**Requirement**
Please copy each line of the data that includes the string "shader".

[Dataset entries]
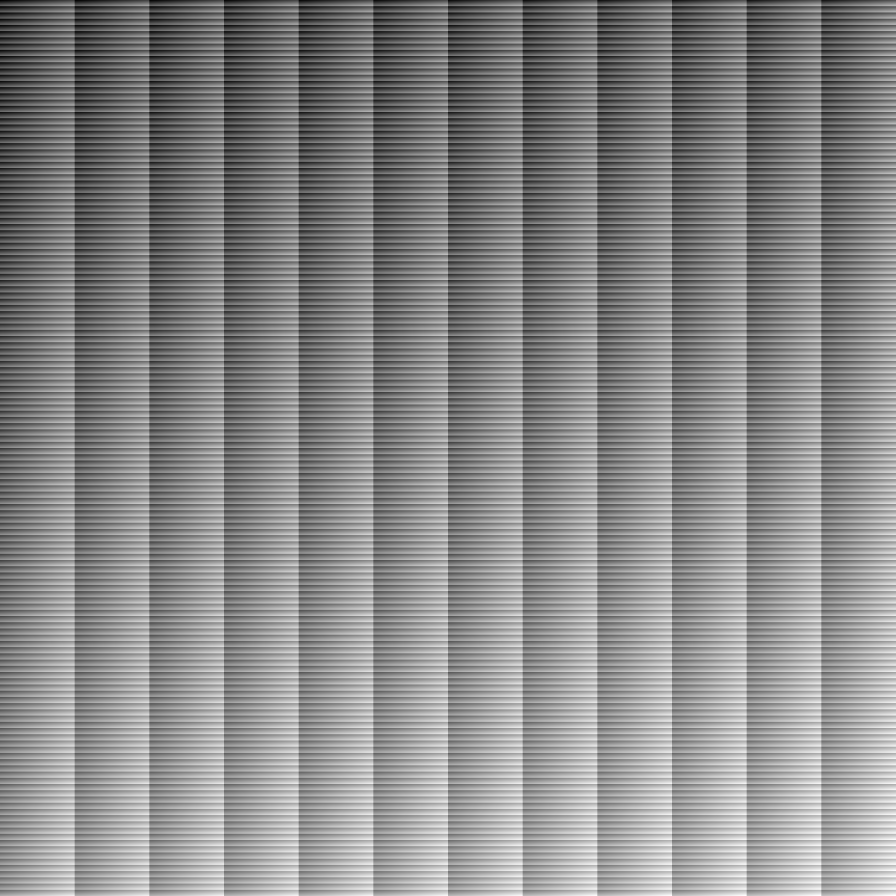
Give the GLSL for this pattern, as a Shadertoy shader.

```glsl
const float COLUMNS = 12.0;
const float ROWS = 144.0;

// Running integral of fract(x)
float sawIntegral(float x) {
    float f = fract(x);
    return 0.5 * (floor(x) + f * f);
}

// Rising sawtooth averaged over a filter of the given width
float smoothSaw(float x, float width) {
    return (sawIntegral(x + 0.5 * width) - sawIntegral(x - 0.5 * width)) / width;
}

// Brightness from nested ramps; pos runs right and down from 0 to 1
float rampShade(vec2 pos, vec2 pixel) {
    float column = smoothSaw(pos.x * COLUMNS, pixel.x * COLUMNS);
    float row = smoothSaw(pos.y * ROWS, pixel.y * ROWS);

    // Wide ramps across the whole canvas
    float shade = -0.03 + 0.08 * pos.x + 0.42 * pos.y;

    // Column ramps, then row ramps that soften toward the bottom
    shade += 0.26 * column;
    shade += mix(0.44, 0.30, pos.y) * row;
    return clamp(shade, 0.0, 1.0);
}

void mainImage(out vec4 fragColor, in vec2 fragCoord) {
    vec2 uv = fragCoord / iResolution.xy;
    vec2 pixel = 1.0 / iResolution.xy;
    float shade = rampShade(vec2(uv.x, 1.0 - uv.y), pixel);
    fragColor = vec4(vec3(shade), 1.0);
}
```
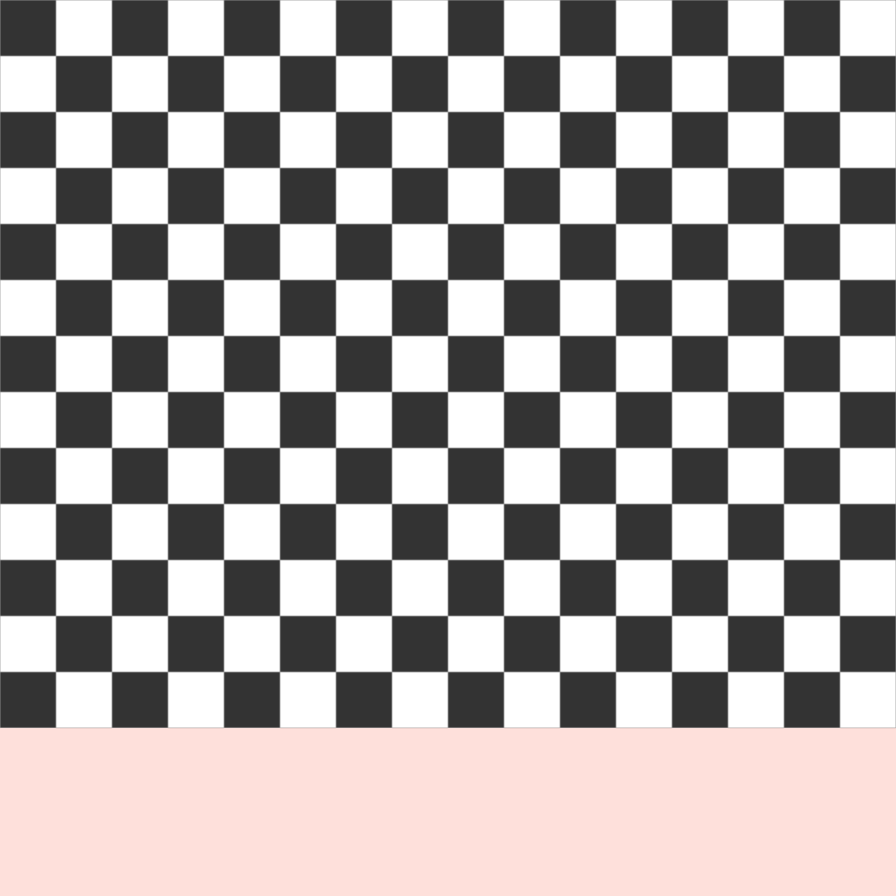
This pattern is drawn by a three.js fragment shader. Its source:

```glsl
varying vec2 vUv;

// Signed triangle wave: positive in even cells, negative in odd, zero on edges
vec2 cellWave(vec2 p) {
  return 0.5 - abs(mod(p + 0.5, 2.0) - 1.0);
}

// 1 on cells with an even index sum, 0 on the others, with softened edges
float checker(vec2 p, float softness) {
  vec2 side = clamp(cellWave(p) / softness, -1.0, 1.0);
  return 0.5 + 0.5 * side.x * side.y;
}

void main() {
  vec3 charcoal = vec3(0.2);
  vec3 white = vec3(1.0);
  vec3 blush = vec3(0.995, 0.88, 0.86);

  // Sixteen cells across the canvas
  vec2 grid = vUv * 16.0;
  float softness = 0.015;
  vec3 color = mix(charcoal, white, checker(grid, softness));

  // Plain band, three cells high, along the bottom
  float band = 1.0 - smoothstep(3.0 - softness, 3.0 + softness, grid.y);
  color = mix(color, blush, band);

  gl_FragColor = vec4(color, 1.0);
}
```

**Result of this exercise**
Give the GLSL for this pattern, as a Shadertoy shader.
This pattern is drawn by a three.js fragment shader. Its source:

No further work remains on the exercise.